We celebrated Christmas in Turkey but although there were plenty of Turks, there was not a single turkey to be seen. A Thai restaurant advertised a special Christmas menu but the only special thing about it was the price. Lots of fish, so no good for Fred and there were plenty of other places to eat… even though we did end up in a fish restaurant being served by a young chap who insisted he came from Kingston, Jamaica even though his colleague told us he was from Diyarbakir.
Before that we had entered into the Christmas spirit by having a few drinks with a couple of friends down one of the back alleys off the Istikal Caddesi. We came to this street one afternoon in 1991 and all we saw were shops, and shopping not really being our thing we had avoided the area mostly. However, last year when meeting up with another friend in the area, we discovered a few side streets with cosy little cafes, seating outside ion cushions, fairy lights and so on. We came back here the first evening we arrived and were a little shocked to be charges € 7 for each beer we drunk, so it wasn’t going to be the top of places to go.

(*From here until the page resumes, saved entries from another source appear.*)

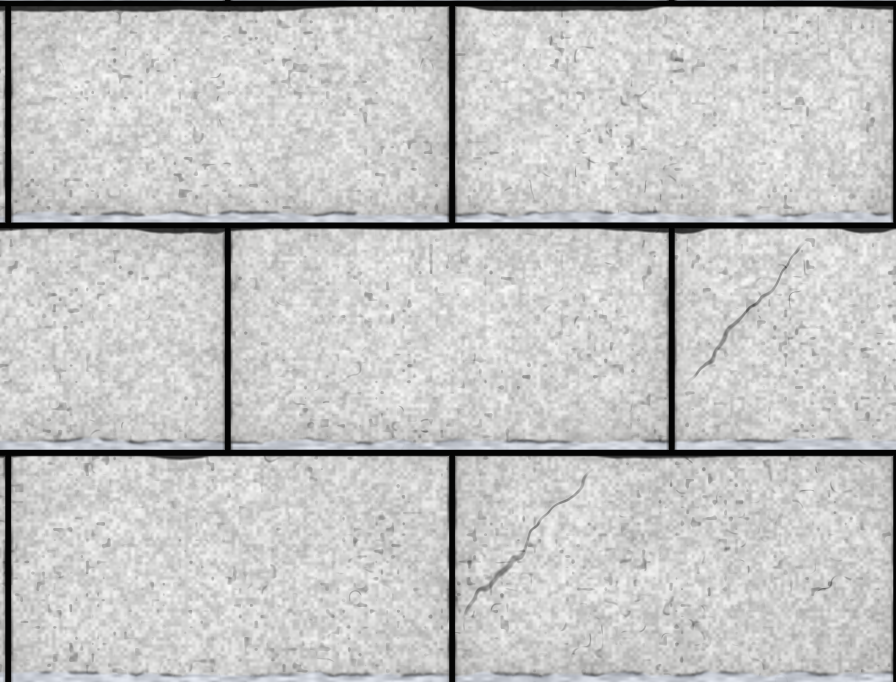
Give the GLSL for this texture, as a Shadertoy shader.

```glsl
#define BRICK_WIDTH 0.651
#define BRICK_HEIGHT 0.333
#define ROW_SHIFT 0.322
#define FIRST_JOINT vec2(0.012, 0.005)
#define JOINT_HALF 0.0043
#define GRAIN_SCALE 190.0
#define GRAIN_STRENGTH 0.17
#define LEDGE_HEIGHT 0.017
#define STONE_COLOR vec3(0.838, 0.838, 0.834)
#define LEDGE_COLOR vec3(0.80, 0.82, 0.86)
#define GRIME_COLOR vec3(0.50, 0.49, 0.48)
#define JOINT_COLOR vec3(0.015)

float hash(vec2 p) {
    vec3 q = fract(vec3(p.xyx) * 0.1031);
    q += dot(q, q.yzx + 33.33);
    return fract((q.x + q.y) * q.z);
}

float noise(vec2 p) {
    vec2 cell = floor(p), f = fract(p);
    f = f * f * (3.0 - 2.0 * f);
    return mix(mix(hash(cell), hash(cell + vec2(1, 0)), f.x),
               mix(hash(cell + vec2(0, 1)), hash(cell + vec2(1, 1)), f.x), f.y);
}

float fbm(vec2 p) {
    float sum = 0.0, amplitude = 0.5;
    for (int i = 0; i < 4; i++) {
        sum += amplitude * noise(p);
        p = p * 2.03 + 17.3;
        amplitude *= 0.5;
    }
    return sum / 0.9375;
}

// Mottled grain with dark pits and short curled scratches
vec3 stoneSurface(vec2 p, float tone) {
    float grain = noise(p * GRAIN_SCALE) - 0.5;
    grain += 0.6 * (noise(p * GRAIN_SCALE * 0.47 + 31.0) - 0.5);
    float blotch = fbm(p * 14.0) - 0.5;
    vec3 color = STONE_COLOR + GRAIN_STRENGTH * grain + 0.09 * blotch + 0.03 * (tone - 0.5);

    float pits = smoothstep(0.74, 0.95, noise(p * 125.0 + 7.0));
    float patches = smoothstep(0.40, 0.75, noise(p * 22.0 + 53.0));
    color -= 0.20 * pits * (0.3 + 0.7 * patches);

    float curl = 1.0 - smoothstep(0.0, 0.09, abs(noise(p * 48.0 + 11.0) - 0.5));
    float broken = smoothstep(0.55, 0.8, noise(p * 90.0 + 3.0));
    return color - 0.20 * curl * broken * smoothstep(0.5, 0.8, noise(p * 13.0 + 71.0));
}

// Diagonal hairline crack; local is measured from the lower left of the brick
float crack(vec2 local, vec2 p) {
    float path = 0.025 + 0.85 * (local.y - 0.10);
    path += 0.035 * (noise(p * 17.0) - 0.5) + 0.012 * (noise(p * 60.0) - 0.5);
    float line = 1.0 - smoothstep(0.0008, 0.0040, abs(local.x - path) * 0.76);
    float span = smoothstep(0.09, 0.12, local.y) * smoothstep(0.315, 0.29, local.y);
    return line * span * (0.5 + 0.5 * noise(p * 75.0));
}

void mainImage(out vec4 fragColor, in vec2 fragCoord) {
    float pixel = 1.0 / iResolution.y;
    vec2 p = vec2(fragCoord.x, iResolution.y - fragCoord.y) * pixel;

    // Running bond, with courses growing slightly taller downwards
    vec2 offset = p - FIRST_JOINT;
    float course = offset.y * (3.108 - 0.11 * offset.y);
    float row = floor(course);
    float along = (offset.x - ROW_SHIFT * mod(row, 2.0)) / BRICK_WIDTH;
    vec2 brick = vec2(floor(along), row);
    float left = fract(along) * BRICK_WIDTH;
    float top = fract(course) * BRICK_HEIGHT;
    float side = min(left, BRICK_WIDTH - left);
    float bottom = BRICK_HEIGHT - top;
    float tone = hash(brick + 19.0);
    float wear = mix(0.5, 1.0, hash(brick + 43.0));

    vec3 color = stoneSurface(p, tone);

    // Soft grime gathering towards the edges
    float ragged = 0.6 + 0.8 * fbm(p * 28.0);
    float grime = 0.34 * exp(-side / (0.024 * ragged));
    grime += 0.20 * exp(-top / (0.020 * ragged));
    grime += 0.28 * exp(-max(bottom - LEDGE_HEIGHT, 0.0) / (0.025 * ragged));
    color = mix(color, GRIME_COLOR + 0.3 * (color - STONE_COLOR), min(grime * wear, 0.7));

    // Chipped pale ledge below a broken dark seam
    float ledge = LEDGE_HEIGHT + 0.012 * (fbm(vec2(p.x * 24.0, row * 9.0)) - 0.5);
    vec3 ledgeColor = LEDGE_COLOR + 0.22 * (noise(p * vec2(70.0, 210.0)) - 0.5);
    color = mix(color, ledgeColor, 0.85 * smoothstep(0.003, -0.003, bottom - ledge));
    float seam = exp(-pow((bottom - ledge) / 0.003, 2.0));
    color -= 0.30 * seam * smoothstep(0.3, 0.8, noise(p * vec2(45.0, 80.0)));

    // Cracks run through the lower stones of the right column
    float cracked = step(0.5, brick.x) * step(0.5, row);
    color -= 0.34 * cracked * crack(vec2(left, bottom), p);

    // Soot stains beside the joints
    float sootReach = 0.007 * smoothstep(0.45, 0.85, noise(vec2(p.x * 11.0, row * 7.0 + 2.0)));
    float soot = smoothstep(0.003, -0.002, top - JOINT_HALF - sootReach * ragged);
    float sideSoot = smoothstep(0.005, 0.0, side - JOINT_HALF) * noise(p * 38.0 + 5.0);
    color *= 1.0 - max(0.75 * soot, 0.55 * sideSoot);

    // Black joints
    float jointDistance = min(side, min(top, bottom)) - JOINT_HALF;
    float joint = smoothstep(0.75 * pixel, -0.75 * pixel, jointDistance);
    color = mix(color, JOINT_COLOR, joint);

    fragColor = vec4(clamp(color, 0.0, 1.0), 1.0);
}
```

However, on Christmas Eve, we decided to go to a gay bar which was advertised in the local Time Out magazine as being the sort of place two overweight middle aged gay men might want to go and sure enough it was! However, the point of this is that we finally, after 16 years of coming to Istanbul, found the beating throb of the famous Istanbul night life. All sorts of clubs and bars and cafes and restaurants and so on, down a whole warren of little streets. And the best thing about the place we found yesterday was that the beers were only € 2.40 each (for the same 50 cl size).
The gay bar has a Turkish name, but its English translation is One Way and when we were approached by three charming young men on entering we thought it might be one way to the brothel…. But no such thing… they were just the friendly bar staff and for the first half an hour there were more staff than punters, but later on, as we were getting to the tired stage it started getting busier. We are told that on Fridays and Saturdays it is so busy there is hardly anywhere to move. Whether this is a good or a bad thing remains to be seen…
Anyway, back to Christmas morning, a normal work day for the locals, even the local Christians as they keep to the original date of Christmas, being 6th January, the date the Western Church celebrates Epifany (Bafana). Due to our late night the night before, we were up a little late and with the hotel catering almost exclusively to western clientele, it would have been nice to have been greeted by a Merry Christmas by the staff or in the hotel newspaper, but we were not. So we had our normal bowl of Turkish yoghurt, mixed with fruit, to which we add honey from a honeycomb, hazelnuts, walnuts, muesli, figs in syrup and slices of quince, for a wonderfully healthy start to the day.
After two days on the western side of the Golden Horn, we thought we would take to the water and cross to the Asian side, taking a ferry to Kadikoy, where there was supposed to be a big market. We didn’t find it and we were not so impressed so we quickly caught a bus up to Uskudar, which was a lot more to our taste. Some impressive mosques, a quaint market, busy piazzas and wonderful views back to Taksim area. We pottered around here, having lunch, taking photos and visiting the mosques, before taking another ferry back to the European side… where we ended up along Istikal Caddesi meeting our friends in a posh coffee and ice cream salon opposite the Lyceum, which seems to serve as a general meeting point for people.
Not exactly the best day we had had sightseeing-wise, but it ended up OK amongst the backstreets off Istikal and we could say we enjoyed our Christmas Day. Just a little sting in the tail, in that when we arrived back at the hotel they told us that the ferry to Bursa would leave at 7.30 in the morning, which meant we would have to have an early start. A good thing we were already back at the hotel before 11.